Thursday, July 28, 2011

Hand Cut Dove tails, take 1

Dovetails are a classic joint and are incredibly strong. A lot of times they can be found on drawers but are also used in some boxes. A dovetail joint can also be used as a design element. There are two major types of dovetails: through and half blind. Since dovetails are such a historic type of joint I felt like I need to learn to hand cut dovetails. Dovetails can be cut with a router and there are a lot of dovetail gig and bits available to make them. But for me learning to cut them by hand is where I want to start. I have watched a few videos on how to cut dovetails and read some article also, so I thought it was time to give it a try.

I bought a 1/2" thick poplar board that was 5.5" wide and 4' long. I thought this would be good stock to practice on and if there is any left it can be used to make the treasure chest I mentioned in my last post. I also bought a back saw and a coping saw. Both saws were Kobalt brand from Lowes. I know these may not be the best but just starting out I thought they would work, plus there isn't a woodworking store anywhere within a hour of driving.

First I lay out the tails (which are where the name dovetail comes from since the tails look like a birds tail). I made the layout lines with a knife and then went of the lines with a pencil thinking it would make the knife line easier to see. I think that by making the pencil makes I may have lead myself astray because it was hard to see the knife line and was easier to follow my messy pencil line when sawing.

I don't have a real wood working workbench with a vices so here is how I work on the piece.

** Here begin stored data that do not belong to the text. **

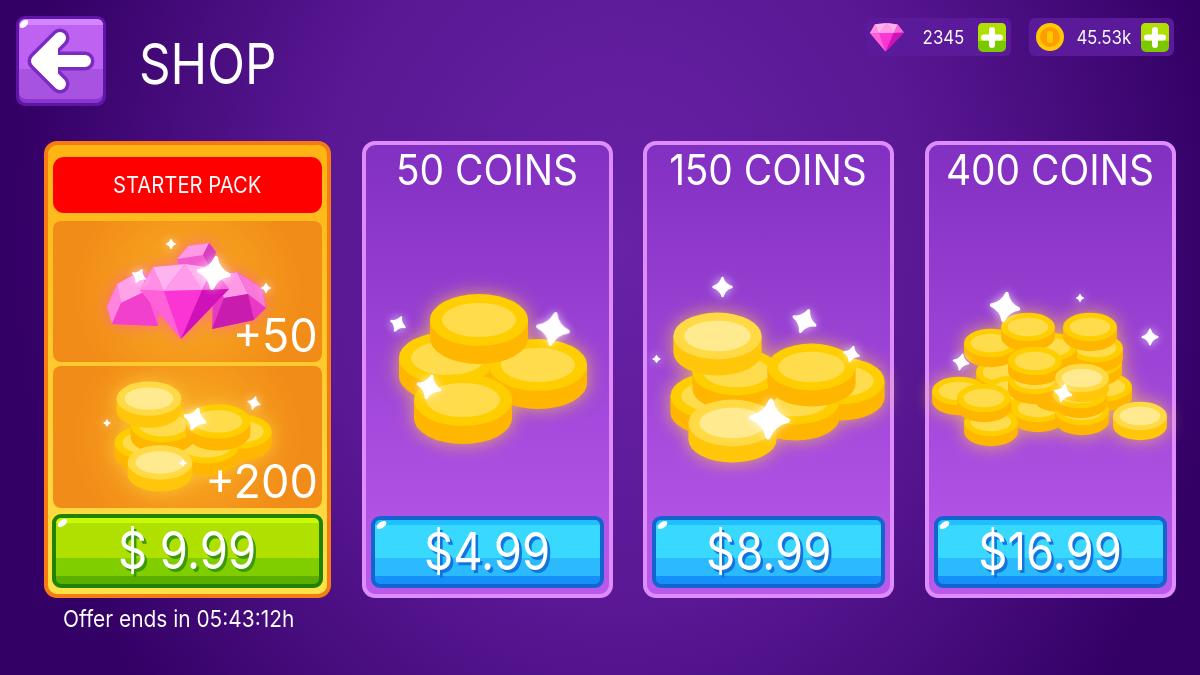
<!DOCTYPE html>
<html lang="en">
<head>
<meta charset="utf-8">
<title>Shop</title>
<style>
:root {
  --night: #330065; --violet: #6722a6; --pill: #5a1a9a;
  --card-top: #8230c2; --card-bottom: #ba5aec; --card-edge: #de8cff;
  --amber: #ffb412; --lemon: #ffe14a; --orange: #f57c12;
  --red: #ff0000; --green: #b0e000; --green-low: #80ce00; --green-edge: #1f8200;
  --blue: #38d8ff; --blue-low: #2cbaff; --blue-edge: #1464d0;
  --gold: #ffce00; --gold-rim: #ffb600; --gold-face: #ffdc4c;
}
* { box-sizing: border-box; margin: 0; }
body { width: 1200px; height: 675px; overflow: hidden; }
a { color: inherit; text-decoration: none; }
svg { display: block; }
.shop {
  width: 1200px; height: 675px; overflow: hidden; color: #fff;
  font: 400 20px/1 Inter, sans-serif; white-space: nowrap;
  font-optical-sizing: none; font-variation-settings: "opsz" 14;
  background: radial-gradient(ellipse 610px 720px at 620px 250px, var(--violet), #5a1894 50%, var(--night));
}
.defs { position: absolute; width: 0; height: 0; }
.top-bar { display: flex; align-items: flex-start; height: 141px; padding: 16px 26px 0 16px; }
.back { width: 90px; height: 90px; }
.top-bar h1 { margin: 20px auto 0 33px; font-size: 56px; font-weight: 400; transform: scaleX(.88); transform-origin: left; }
.wallet { display: flex; gap: 18px; padding-top: 2px; }
.balance { display: flex; align-items: center; justify-content: space-between; width: 145px; height: 38px; padding: 0 5px 0 3px; border-radius: 6px; background: var(--pill); }
.balance span { font-size: 19px; transform: scaleX(.89); }
.balance .amount-gem { margin-left: 4px; }
.offers { display: flex; gap: 30.5px; padding-left: 44px; }
.card {
  position: relative; display: flex; flex-direction: column; align-items: stretch;
  width: 251px; height: 457px; padding: 3px 5px 6px;
  border: 4px solid var(--card-edge); border-radius: 13px;
  background: linear-gradient(var(--card-top), var(--card-bottom));
}
.card h2 { align-self: center; font-size: 43px; font-weight: 400; transform: scaleX(.905); }
.pile { position: absolute; left: -4px; top: -4px; overflow: visible; }
.price {
  position: relative; display: flex; align-items: center; justify-content: center;
  height: 72px; margin-top: auto; border: 4px solid var(--blue-edge); border-radius: 9px;
  background: linear-gradient(#20c0ff 5px, var(--blue) 5px 60%, var(--blue-low) 60% 88%, #1590fa 88%);
  font-size: 52px; text-shadow: 3px 3px 0 #1474dc;
}
.price::after { content: ""; position: absolute; left: 1px; top: 2px; width: 11px; height: 6px; border-radius: 50%; background: #fff; transform: rotate(-35deg); }
.price span { transform: scaleX(.875); }
.starter { width: 287px; padding: 12px 5px 6px; border-color: var(--orange); background: linear-gradient(var(--amber), var(--lemon)); }
.starter .ribbon { display: flex; align-items: center; justify-content: center; height: 56px; margin-bottom: 8px; border-radius: 11px; background: var(--red); }
.starter h2 { font-size: 23px; transform: scaleX(.88); }
.bonus { position: relative; height: 141px; border-radius: 8px; background: radial-gradient(circle at 50% 50%, #f9ae22, #f28c18 75%); }
.bonus + .bonus { height: 142px; margin-top: 4px; }
.bonus svg { position: absolute; left: 0; top: 0; overflow: visible; }
.bonus b { position: absolute; right: 4px; bottom: 4px; font-size: 46px; font-weight: 400; transform: scaleX(.98); transform-origin: right; }
.starter .price {
  height: 74px; margin: 6px -1px 0; border-color: var(--green-edge);
  background: linear-gradient(#c8fc00 5px, var(--green) 5px 60%, var(--green-low) 60% 88%, #5cae00 88%);
  text-shadow: 3px 3px 0 #3c9a08;
}
.countdown { padding: 9px 0 0 63px; font-size: 23.5px; transform: scaleX(.89); transform-origin: 63px 0; }
.gold-glow { filter: drop-shadow(0 0 9px #ffd23cb0); }
.pink-glow { filter: drop-shadow(0 0 8px #ff5ab4b0); }
.sparkles { fill: #fff; stroke: #fff; stroke-width: 4; stroke-linejoin: round; filter: drop-shadow(0 0 5px #fffb); }
</style>
</head>
<body>
<svg class="defs" aria-hidden="true">
  <defs>
    <g id="coin">
      <path d="M-49 0V18A49 26 0 0 0 49 18V0Z" fill="#ffb600"/>
      <ellipse rx="49" ry="26" fill="#ffce00"/>
      <ellipse rx="37" ry="17" fill="#ffdc4c"/>
    </g>
    <g id="bright-coin">
      <path d="M-49 0V18A49 26 0 0 0 49 18V0Z" fill="#ffc60a"/>
      <ellipse rx="49" ry="26" fill="#ffda44"/>
      <ellipse rx="37" ry="17" fill="#ffea90"/>
    </g>
    <path id="sparkle" d="M0-15Q3-4 15 0Q4 3 0 15Q-3 4-15 0Q-4-3 0-15Z"/>
    <g id="coin-stack">
      <use href="#coin" transform="translate(841 381) scale(.9)"/>
      <use href="#coin" transform="translate(715 396) scale(.9)"/>
      <use href="#coin" transform="translate(796 401) scale(.9)"/>
      <use href="#coin" transform="translate(737 372) scale(.9)"/>
      <use href="#coin" transform="translate(812 367) scale(.9)"/>
      <use href="#bright-coin" transform="translate(718 336) scale(.9)"/>
      <use href="#bright-coin" transform="translate(733 423) scale(.9)"/>
    </g>
    <g id="gem">
      <path d="M0 26L13 3L45 0L73 4L89 25L41 75Z" fill="#ff4fd0"/>
      <path d="M0 26L13 3L24 27Z" fill="#ff8ee6"/>
      <path d="M13 3L45 0L24 27Z" fill="#ffb4f0"/>
      <path d="M45 0L62 26L24 27Z" fill="#ff9cea"/>
      <path d="M45 0L73 4L62 26Z" fill="#ffb0ee"/>
      <path d="M73 4L89 25L62 26Z" fill="#f568d8"/>
      <path d="M0 26L24 27L41 75Z" fill="#ff62d8"/>
      <path d="M24 27L62 26L41 75Z" fill="#fb34d4"/>
      <path d="M62 26L89 25L41 75Z" fill="#d010b8"/>
    </g>
    <g id="plus">
      <rect width="28" height="29" rx="5" fill="#7cc800"/>
      <path d="M0 18V5Q0 0 5 0H23Q28 0 28 5V18Z" fill="#b0e000"/>
      <path d="M14 7V22M6 14.5H22" stroke="#fff" stroke-width="6" stroke-linecap="round"/>
    </g>
  </defs>
</svg>

<main class="shop">
  <header class="top-bar">
    <a class="back" href="#" aria-label="Back">
      <svg width="90" height="90" viewBox="0 0 90 90">
        <rect width="90" height="90" rx="9" fill="#5f16a8"/>
        <rect x="3" y="3" width="84" height="84" rx="7" fill="#8a36cc"/>
        <rect x="3" y="3" width="84" height="80" rx="7" fill="#a852e2"/>
        <path d="M3 53V10Q3 3 10 3H80Q87 3 87 10V53Z" fill="#be62f2"/>
        <path d="M10 3H80Q87 3 87 9H3Q4 3 10 3Z" fill="#d486ff"/>
        <ellipse cx="8" cy="8" rx="5" ry="3" fill="#fff" transform="rotate(-40 8 8)"/>
        <g fill="none" stroke-linecap="round" stroke-linejoin="round">
          <path d="M44 22L21 45L44 68M24 45H69" stroke="#7a2cc0" stroke-width="19"/>
          <path d="M44 22L21 45L44 68M24 45H69" stroke="#fff" stroke-width="12"/>
        </g>
        <path d="M21 45L42 26V64Z" fill="#fff"/>
      </svg>
    </a>
    <h1>SHOP</h1>
    <div class="wallet">
      <div class="balance">
        <svg width="36" height="30" viewBox="0 0 36 30" aria-label="Gems"><use href="#gem" transform="translate(1 1) scale(.38)"/></svg>
        <span class="amount-gem">2345</span>
        <a href="#" aria-label="Add gems"><svg width="28" height="29"><use href="#plus"/></svg></a>
      </div>
      <div class="balance">
        <svg width="34" height="30" viewBox="0 0 34 30" aria-label="Coins">
          <circle cx="18" cy="15" r="14" fill="#ffc800"/>
          <circle cx="18" cy="15" r="10" fill="#ff9c00"/>
          <rect x="15" y="9" width="6" height="12" rx="2" fill="#ffc800"/>
        </svg>
        <span>45.53k</span>
        <a href="#" aria-label="Add coins"><svg width="28" height="29"><use href="#plus"/></svg></a>
      </div>
    </div>
  </header>

  <section class="offers">
    <article class="card starter">
      <div class="ribbon"><h2>STARTER PACK</h2></div>
      <div class="bonus">
        <svg width="269" height="141" viewBox="53 221 269 141" aria-label="Pile of pink gems">
          <g class="pink-glow">
            <path d="M177 259L188 246L209 243L216 252L210 268H180Z" fill="#f25cd0"/>
            <path d="M188 246L209 243L203 255L177 259Z" fill="#ff9ae6"/>
            <path d="M209 243L216 252L210 268L203 255Z" fill="#d83cc0"/>
            <path d="M107 307L117 284L142 270L160 290L158 326L112 324Z" fill="#f95fd2"/>
            <path d="M117 284L142 270L146 291L121 303Z" fill="#ffa2e8"/>
            <path d="M107 307L117 284L121 303L112 324Z" fill="#ff84e0"/>
            <path d="M121 303L146 291L158 326L112 324Z" fill="#f040cc"/>
            <path d="M214 275L237 272L262 288L266 308L254 320L212 329Z" fill="#e838c4"/>
            <path d="M214 275L237 272L248 294L224 298Z" fill="#ff98e6"/>
            <path d="M237 272L262 288L266 308L248 294Z" fill="#f878da"/>
            <path d="M224 298L248 294L254 320L212 329Z" fill="#c81cae"/>
            <use href="#gem" x="140" y="264"/>
          </g>
          <g class="sparkles">
            <use href="#sparkle" transform="translate(214 273) rotate(8)"/>
            <use href="#sparkle" transform="translate(139 276) rotate(25) scale(.45)"/>
            <use href="#sparkle" transform="translate(171 244) scale(.3)"/>
            <use href="#sparkle" transform="translate(266 288) scale(.3)"/>
          </g>
        </svg>
        <b>+50</b>
      </div>
      <div class="bonus">
        <svg width="269" height="142" viewBox="53 366 269 142" aria-label="Stack of coins">
          <g class="gold-glow"><use href="#coin-stack" transform="translate(-378 152) scale(.734)"/></g>
          <g class="sparkles">
            <use href="#sparkle" transform="translate(195 419) rotate(18) scale(.7)"/>
            <use href="#sparkle" transform="translate(254 403) rotate(15) scale(.4)"/>
            <use href="#sparkle" transform="translate(107 423) scale(.22)"/>
            <use href="#sparkle" transform="translate(183 463) scale(.22)"/>
          </g>
        </svg>
        <b>+200</b>
      </div>
      <a class="price" href="#"><span>$ 9.99</span></a>
    </article>

    <article class="card">
      <h2>50 COINS</h2>
      <svg class="pile" width="251" height="457" viewBox="362 141 251 457" aria-label="Four coins">
        <g class="gold-glow">
          <use href="#coin" x="448" y="358"/>
          <use href="#coin" x="538" y="365"/>
          <use href="#coin" x="463" y="400"/>
          <use href="#coin" x="479" y="320"/>
        </g>
        <g class="sparkles">
          <use href="#sparkle" transform="translate(553 329) rotate(10)"/>
          <use href="#sparkle" transform="translate(429 387) rotate(15) scale(.75)"/>
          <use href="#sparkle" transform="translate(398 324) rotate(25) scale(.5)"/>
        </g>
      </svg>
      <a class="price" href="#"><span>$4.99</span></a>
    </article>

    <article class="card">
      <h2>150 COINS</h2>
      <svg class="pile" width="251" height="457" viewBox="643.5 141 251 457" aria-label="Seven coins">
        <g class="gold-glow"><use href="#coin-stack"/></g>
        <g class="sparkles">
          <use href="#sparkle" transform="translate(770 419) rotate(5) scale(1.2)"/>
          <use href="#sparkle" transform="translate(805 321) rotate(22) scale(.75)"/>
          <use href="#sparkle" transform="translate(723 287) scale(.6)"/>
          <use href="#sparkle" transform="translate(852 354) rotate(15) scale(.5)"/>
          <use href="#sparkle" transform="translate(657 359) scale(.25)"/>
        </g>
      </svg>
      <a class="price" href="#"><span>$8.99</span></a>
    </article>

    <article class="card">
      <h2>400 COINS</h2>
      <svg class="pile" width="251" height="457" viewBox="925 141 251 457" aria-label="Large heap of coins">
        <g class="gold-glow">
          <use href="#coin" transform="translate(1003 372) scale(.55)"/>
          <use href="#coin" transform="translate(1105 387) scale(.55)"/>
          <use href="#coin" transform="translate(1095 362) scale(.55)"/>
          <use href="#coin" transform="translate(1096 348) scale(.55)"/>
          <use href="#coin" transform="translate(1050 347) scale(.55)"/>
          <use href="#coin" transform="translate(991 343) scale(.55)"/>
          <use href="#coin" transform="translate(1028 327) scale(.55)"/>
          <use href="#coin" transform="translate(1090 327) scale(.55)"/>
          <use href="#coin" transform="translate(1012 390) scale(.55)"/>
          <use href="#coin" transform="translate(1038 408) scale(.55)"/>
          <use href="#coin" transform="translate(1060 388) scale(.55)"/>
          <use href="#coin" transform="translate(1035 380) scale(.55)"/>
          <use href="#coin" transform="translate(1035 361) scale(.55)"/>
          <use href="#coin" transform="translate(1082 411) scale(.55)"/>
          <use href="#coin" transform="translate(1080 394) scale(.55)"/>
          <use href="#bright-coin" transform="translate(1082 378) scale(.55)"/>
          <use href="#coin" transform="translate(959 391) scale(.55)"/>
          <use href="#coin" transform="translate(991 422) scale(.55)"/>
          <use href="#coin" transform="translate(984 398) scale(.55)"/>
          <use href="#bright-coin" transform="translate(1140 416) scale(.55)"/>
        </g>
        <g class="sparkles">
          <use href="#sparkle" transform="translate(1005 307) rotate(8) scale(.9)"/>
          <use href="#sparkle" transform="translate(961 362) rotate(12) scale(.5)"/>
          <use href="#sparkle" transform="translate(1063 393) rotate(15) scale(.55)"/>
          <use href="#sparkle" transform="translate(1150 337) scale(.5)"/>
          <use href="#sparkle" transform="translate(1080 298) scale(.25)"/>
        </g>
      </svg>
      <a class="price" href="#"><span>$16.99</span></a>
    </article>
  </section>

  <p class="countdown">Offer ends in 05:43:12h</p>
</main>
</body>
</html>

The work piece is clamped to a crude fence that I made in a attempt to re-saw with my band saw and then the fence is clamped to my work surface. The work surface is a piece of particle board sitting on 2 saw horses.
After I cut the tails I traced the tail locations onto the other piece to make the pins. I didn't have a good way to hold the pieces together while doing this which i think was a major source of error, not to mention my inability to saw where I needed to. The joint did go together with a little persuasion, but doesn't fit together nicely. But I did succeed in making a set of hand cut dovetails.

Overall it was a fun experience and I think I learned a lot doing it. I learned I need to practice sawing straight and along a line. I also learned my chisels need more sharpening and I need a real solid workbench.

Tuesday, July 26, 2011

Summer Time Ramblings

Coming up with idea of something to build is the easy part, finding the time and the financing is the hard part. Therefore a lot of my ideas don't get much further than an idea in my head or a 3D model in sketch up.

Right now it's the middle of summer so that means there is grass to cut, weeds to hoe, and vegetables to pick. My shop doesn't have air conditioning so it's not idea for wood working, both for my comfort and the stability of the wood. One evening recently I went to work in the shop after the kids went to bed (shop therapy) and at 9:20 pm the temperature in the shop was still 86*.

My 3, almost 4, year old daughter has been asking for a treasure chest to put the items she finds outside in (rocks and things like that). She watches a lot of Jake and the Neverland Pirates on the Disney Channel and I think that is where the treasure chest idea came from. So that will likely be something to build soon and I will probably build a pair of them so little brother will have one when he starts finding things he wants to rat hole. The treasure chest will probably be designed in a way that in the future it can be used as a jewelry box.